(Beginning of ENTRIES SHOWN)

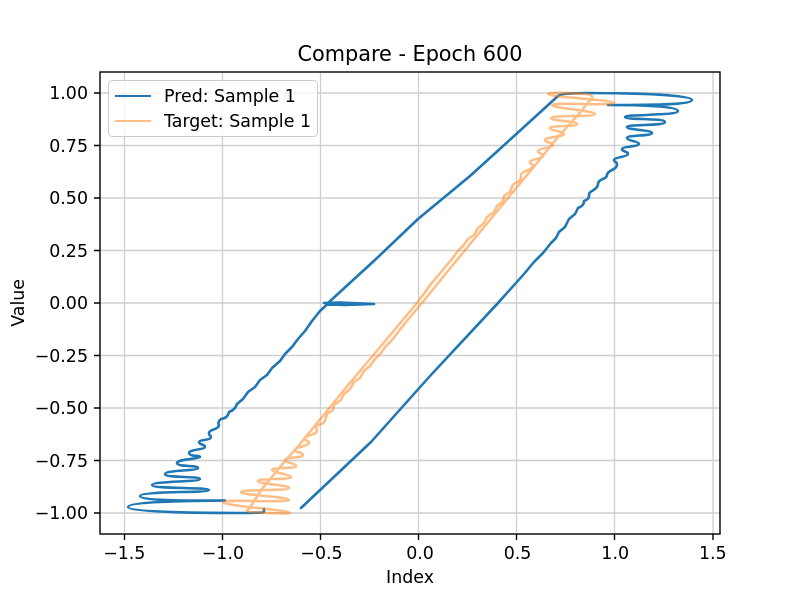
<!DOCTYPE html>
<html lang="en">
<head>
<meta charset="utf-8">
<title>Compare - Epoch 600</title>
<style>
:root {
  --paper: #fff;
  --ink: #000;
  --grid: #b0b0b0;
  --pred: #1f77b4;
  --target: #ff7f0e;
  --legend-border: #ccc;
}
* { box-sizing: border-box; margin: 0; padding: 0; }
html, body { width: 801px; height: 600px; overflow: hidden; background: var(--paper); }
.chart {
  position: relative;
  width: 801px;
  height: 600px;
  display: grid;
  grid-template-columns: 36px 64px 620px 81px;
  grid-template-rows: 72px 462px 30px 36px;
  color: var(--ink);
  font: 17.4px/20px "DejaVu Sans", Verdana, sans-serif;
  white-space: nowrap;
}
.chart-title {
  grid-area: 1 / 3;
  align-self: end;
  padding-bottom: 5px;
  text-align: center;
  font-size: 20.8px;
  line-height: 26px;
  font-weight: 400;
}
.y-title {
  grid-area: 2 / 1;
  place-self: center;
  writing-mode: vertical-rl;
  transform: rotate(180deg);
}
.y-ticks {
  grid-area: 2 / 2;
  display: flex;
  flex-direction: column;
  justify-content: space-between;
  align-items: flex-end;
  padding: 11px 12px 11px 0;
  list-style: none;
}
.x-ticks {
  grid-area: 3 / 3;
  display: flex;
  width: 686px;
  margin-left: -24.5px;
  padding-top: 9px;
  list-style: none;
}
.x-ticks li { flex: 1; text-align: center; }
.x-ticks .negative { padding-right: 1px; }
.x-title { grid-area: 4 / 3; padding-top: 3px; text-align: center; }
.plot { position: absolute; inset: 0; fill: none; }
.grid-lines { stroke: var(--grid); stroke-opacity: .6; stroke-width: 1.3; }
.frame, .tick-marks { stroke: var(--ink); stroke-width: 1.4; }
.series { stroke-width: 2.6; stroke-linejoin: round; stroke-linecap: round; }
.pred { stroke: var(--pred); }
.target { stroke: var(--target); opacity: .5; }
.legend {
  position: absolute;
  left: 108px;
  top: 80px;
  width: 210px;
  height: 57px;
  display: flex;
  flex-direction: column;
  justify-content: center;
  gap: 5px;
  padding-left: 6px;
  border: 1.5px solid var(--legend-border);
  border-radius: 4px;
  background: rgb(255 255 255 / .8);
  list-style: none;
}
.legend li { display: flex; align-items: center; gap: 13px; }
.swatch { width: 36px; height: 2.6px; }
.swatch-pred { background: var(--pred); }
.swatch-target { background: var(--target); opacity: .5; }
</style>
</head>
<body>
<main class="chart">
  <h1 class="chart-title">Compare - Epoch 600</h1>

  <svg class="plot" width="801" height="600" viewBox="0 0 801 600" role="img" aria-label="Predicted and target curves for sample 1">
    <path class="grid-lines" d="M124.5 72V534M222.5 72V534M320.5 72V534M418.5 72V534M516.5 72V534M614.5 72V534M713 72V534M100 93H720M100 145.5H720M100 198H720M100 250.5H720M100 303H720M100 355.5H720M100 408H720M100 460.5H720M100 513H720"/>
    <path class="tick-marks" d="M124.5 534v6M222.5 534v6M320.5 534v6M418.5 534v6M516.5 534v6M614.5 534v6M713 534v6M100 93h-6M100 145.5h-6M100 198h-6M100 250.5h-6M100 303h-6M100 355.5h-6M100 408h-6M100 460.5h-6M100 513h-6"/>
    <path class="series pred" d="M301 508L371 442L430 376L498 303L524 274L534 262L543 253L551 243
      L556 238L559 232L565 227L569 219L575 214L578 208Q584 206 584 201Q590 199 589 194
      C590 190 598 190 598 184S607 180 607 175
      C607 170 617 170 617 165S614 163 614 160
      S628 157 628 154S622 152 622 149S639 147 639 144S627 141 627 138
      S652 136 652 133S627 130 627 127S665 126 665 122S625 120 625 117
      S678 116 678 111S640 105 608 105
      C650 105 692 105 692 100C692 95 640 93 585 93Q562 93 558 96
      L513 137L470 176L418 219L376 259L328 303L324 303L340 302.5L374 304L345 305L327 304.500
      L320 311L312 321L305 331L298 339L292 347L285 354L280 361L272 368L267 375L260 380L255 387L248 392L243 399L237 404
      Q235 410 229 412Q228 418 221 419Q217 422 219 425
      C219 430 209 429 209 433S211 434 211 437
      C211 441 199 439 199 442S205 444 205 447
      S189 449 189 453S200 455 200 457S177 459 177 463S198 465 198 468
      S165 470 165 474S200 476 200 479S152 481 152 485S209 487 209 490
      S140 491 140 496S190 500.500 225 500.500
      C180 501 128 502 128 507C128 512 190 513 240 513Q264 513 264 512L264 509"/>
    <path class="series target" d="M417 303L386 340L344 390L300 444L280 467L262 489L249 509
      Q244 511 250 512C268 513 290 514 290 513C290 510 223 506 223 502
      C223 499 289 503 289 500S241 495 241 492S289 491 289 488S258 484 258 481
      S291 480 291 477S272 473 272 470S296 469 296 466S285 463 285 460
      S303 458 303 455S295 453 295 450S309 446 309 443S304 441 305 438
      S317 435 317 431S315 428 317 426S325 424 325 420L327 414L333 410L334 405
      L341 400L344 394L350 389L354 382L360 378L364 371L370 366L375 359L381 353L386 346L392 340L406 322L422 303
      L452 266L494 215L537 163L558 137L577 116L592 98
      Q593 95 587 94C570 93 548 92 548 94C548 97 614 100 614 103
      C614 106 552 102 552 105S595 111 595 114S551 115 551 118
      S577 121 577 124S550 125 550 128S564 131 564 134S545 137 545 140
      S553 142 553 145S538 148 538 151S543 153 543 156S530 159 530 162
      S534 164 533 167S521 171 521 175S521 179 519 181
      S512 183 512 187L510 192L504 196L503 201L497 206L494 212L487 217L484 223L478 228L474 235L468 239L463 246L457 252L452 259L446 266L431 284L417 303"/>
    <rect class="frame" x="100" y="72" width="620" height="462"/>
  </svg>

  <ul class="legend">
    <li><span class="swatch swatch-pred"></span>Pred: Sample 1</li>
    <li><span class="swatch swatch-target"></span>Target: Sample 1</li>
  </ul>

  <p class="y-title">Value</p>
  <ul class="y-ticks">
    <li>1.00</li>
    <li>0.75</li>
    <li>0.50</li>
    <li>0.25</li>
    <li>0.00</li>
    <li>−0.25</li>
    <li>−0.50</li>
    <li>−0.75</li>
    <li>−1.00</li>
  </ul>
  <ul class="x-ticks">
    <li class="negative">−1.5</li>
    <li class="negative">−1.0</li>
    <li class="negative">−0.5</li>
    <li>0.0</li>
    <li>0.5</li>
    <li>1.0</li>
    <li>1.5</li>
  </ul>
  <p class="x-title">Index</p>
</main>
</body>
</html>
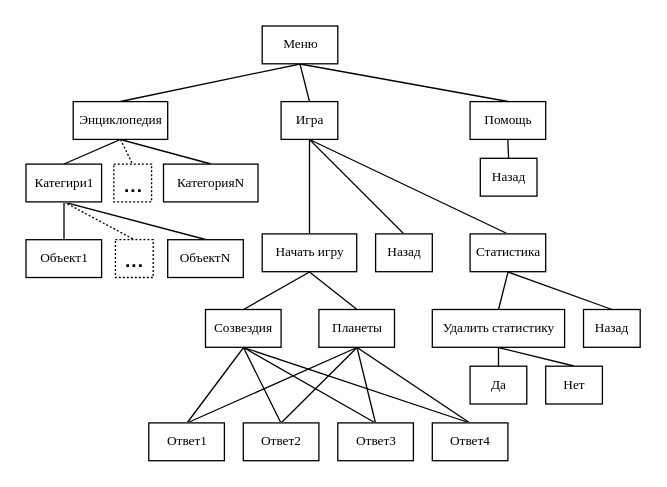
<!DOCTYPE html>
<html lang="ru">
<head>
<meta charset="utf-8">
<title>Структура меню</title>
<style>
:root { --ink: #000; --paper: #fff; }
* { box-sizing: border-box; }
html, body { margin: 0; overflow: hidden; background: var(--paper); }
.diagram {
  position: relative; width: 667px; height: 487px; overflow: hidden;
  background: var(--paper); color: var(--ink);
  font: 13.3px/1 "Liberation Serif", "Noto Serif", serif;
}
.links { position: absolute; inset: 0; fill: none; stroke: var(--ink); stroke-width: 1.3; }
.links .dotted { stroke-dasharray: 2 2; }
.node {
  position: absolute; left: var(--x); top: var(--y); width: var(--w, 77px); height: 39px;
  display: flex; align-items: center; justify-content: center; padding-bottom: 2px;
  white-space: nowrap; background: var(--paper);
}
.frames { position: absolute; inset: 0; fill: none; stroke: var(--ink); stroke-width: 1.3; }
.frames .dotted { stroke-dasharray: 2 2; }
.more { font: bold 19px/1 "Liberation Sans", Arial, sans-serif; letter-spacing: 1px; padding: 4px 0 0 1px; }
</style>
</head>
<body>
<main class="diagram">
  <svg class="links" width="667" height="487" viewBox="0 0 667 487" aria-hidden="true">
    <path d="M120.500 101.500L300 64L309.500 101.500M300 64L508 101.500"/>
    <path d="M64 164L120.500 139.500L211 164"/>
    <path d="M64 239.500V202L205.500 239.500"/>
    <path class="dotted" d="M120.500 139.500L132.500 164M64 202L134 239.500"/>
    <path d="M309.500 234V139.500L404 234M309.500 139.500L508 234"/>
    <path d="M507.800 139.500L508.600 158"/>
    <path d="M243.500 309.500L309.500 272L357 309.500"/>
    <path d="M498.500 309.500L508 272L612 309.500"/>
    <path d="M498.500 366V347.500L574 366"/>
    <path d="M187 423L243.500 347.500L281 423M375.500 423L243.500 347.500L470 423"/>
    <path d="M187 423L357 347.500L281 423M375.500 423L357 347.500L470 423"/>
  </svg>

  <div class="node" style="--x:262px;--y:25px">Меню</div>

  <div class="node" style="--x:73px;--y:101px;--w:95px">Энциклопедия</div>
  <div class="node" style="--x:281px;--y:101px;--w:57px">Игра</div>
  <div class="node" style="--x:470px;--y:101px;--w:76px">Помощь</div>

  <div class="node" style="--x:26px;--y:164px;--w:76px">Категири1</div>
  <div class="node more" style="--x:114px;--y:164px;--w:38px">...</div>
  <div class="node" style="--x:163px;--y:164px;--w:95px">КатегорияN</div>
  <div class="node" style="--x:480px;--y:158px;--w:57px">Назад</div>

  <div class="node" style="--x:26px;--y:239px;--w:76px">Объект1</div>
  <div class="node more" style="--x:115px;--y:239px;--w:38px">...</div>
  <div class="node" style="--x:167px;--y:239px;--w:76px">ОбъектN</div>

  <div class="node" style="--x:262px;--y:233px;--w:95px">Начать игру</div>
  <div class="node" style="--x:375px;--y:233px;--w:58px">Назад</div>
  <div class="node" style="--x:470px;--y:233px;--w:76px">Статистика</div>

  <div class="node" style="--x:205px;--y:309px;--w:76px">Созвездия</div>
  <div class="node" style="--x:319px;--y:309px;--w:76px">Планеты</div>
  <div class="node" style="--x:432px;--y:309px;--w:133px">Удалить статистику</div>
  <div class="node" style="--x:583px;--y:309px;--w:57px">Назад</div>

  <div class="node" style="--x:470px;--y:366px;--w:57px">Да</div>
  <div class="node" style="--x:545px;--y:366px;--w:58px">Нет</div>

  <div class="node" style="--x:149px;--y:422px;--w:76px">Ответ1</div>
  <div class="node" style="--x:243px;--y:422px;--w:76px">Ответ2</div>
  <div class="node" style="--x:338px;--y:422px;--w:76px">Ответ3</div>
  <div class="node" style="--x:432px;--y:422px;--w:76px">Ответ4</div>

  <svg class="frames" width="667" height="487" viewBox="0 0 667 487" aria-hidden="true">
    <rect x="262.200" y="26" width="75.600" height="37.800"/>
    <rect x="73.200" y="101.600" width="94.500" height="37.800"/>
    <rect x="281.100" y="101.600" width="56.700" height="37.800"/>
    <rect x="470.100" y="101.600" width="75.600" height="37.800"/>
    <rect x="26" y="164.100" width="75.600" height="37.800"/>
    <rect class="dotted" x="113.800" y="164.100" width="37.800" height="37.800"/>
    <rect x="163.500" y="164.100" width="94.500" height="37.800"/>
    <rect x="480.300" y="158.300" width="56.700" height="37.800"/>
    <rect x="26" y="239.700" width="75.600" height="37.800"/>
    <rect class="dotted" x="115.400" y="239.700" width="37.800" height="37.800"/>
    <rect x="167.700" y="239.700" width="75.600" height="37.800"/>
    <rect x="262.200" y="233.900" width="94.500" height="37.800"/>
    <rect x="375.600" y="233.900" width="56.700" height="37.800"/>
    <rect x="470.100" y="233.900" width="75.600" height="37.800"/>
    <rect x="205.500" y="309.500" width="75.600" height="37.800"/>
    <rect x="318.900" y="309.500" width="75.600" height="37.800"/>
    <rect x="432.300" y="309.500" width="132.300" height="37.800"/>
    <rect x="583.500" y="309.500" width="56.700" height="37.800"/>
    <rect x="470.100" y="366.200" width="56.700" height="37.800"/>
    <rect x="545.700" y="366.200" width="56.700" height="37.800"/>
    <rect x="148.800" y="422.900" width="75.600" height="37.800"/>
    <rect x="243.300" y="422.900" width="75.600" height="37.800"/>
    <rect x="337.800" y="422.900" width="75.600" height="37.800"/>
    <rect x="432.300" y="422.900" width="75.600" height="37.800"/>
  </svg>
</main>
</body>
</html>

(End of ENTRIES SHOWN)

**YOUR ASSIGNMENT**
Set down precisely the lines above between the line holding "C211 441 199" and the line holding "S553 142 553", inclusive, and nothing beyond them.

**ANSWER SPACE**
      C211 441 199 439 199 442S205 444 205 447
      S189 449 189 453S200 455 200 457S177 459 177 463S198 465 198 468
      S165 470 165 474S200 476 200 479S152 481 152 485S209 487 209 490
      S140 491 140 496S190 500.500 225 500.500
      C180 501 128 502 128 507C128 512 190 513 240 513Q264 513 264 512L264 509"/>
    <path class="series target" d="M417 303L386 340L344 390L300 444L280 467L262 489L249 509
      Q244 511 250 512C268 513 290 514 290 513C290 510 223 506 223 502
      C223 499 289 503 289 500S241 495 241 492S289 491 289 488S258 484 258 481
      S291 480 291 477S272 473 272 470S296 469 296 466S285 463 285 460
      S303 458 303 455S295 453 295 450S309 446 309 443S304 441 305 438
      S317 435 317 431S315 428 317 426S325 424 325 420L327 414L333 410L334 405
      L341 400L344 394L350 389L354 382L360 378L364 371L370 366L375 359L381 353L386 346L392 340L406 322L422 303
      L452 266L494 215L537 163L558 137L577 116L592 98
      Q593 95 587 94C570 93 548 92 548 94C548 97 614 100 614 103
      C614 106 552 102 552 105S595 111 595 114S551 115 551 118
      S577 121 577 124S550 125 550 128S564 131 564 134S545 137 545 140
      S553 142 553 145S538 148 538 151S543 153 543 156S530 159 530 162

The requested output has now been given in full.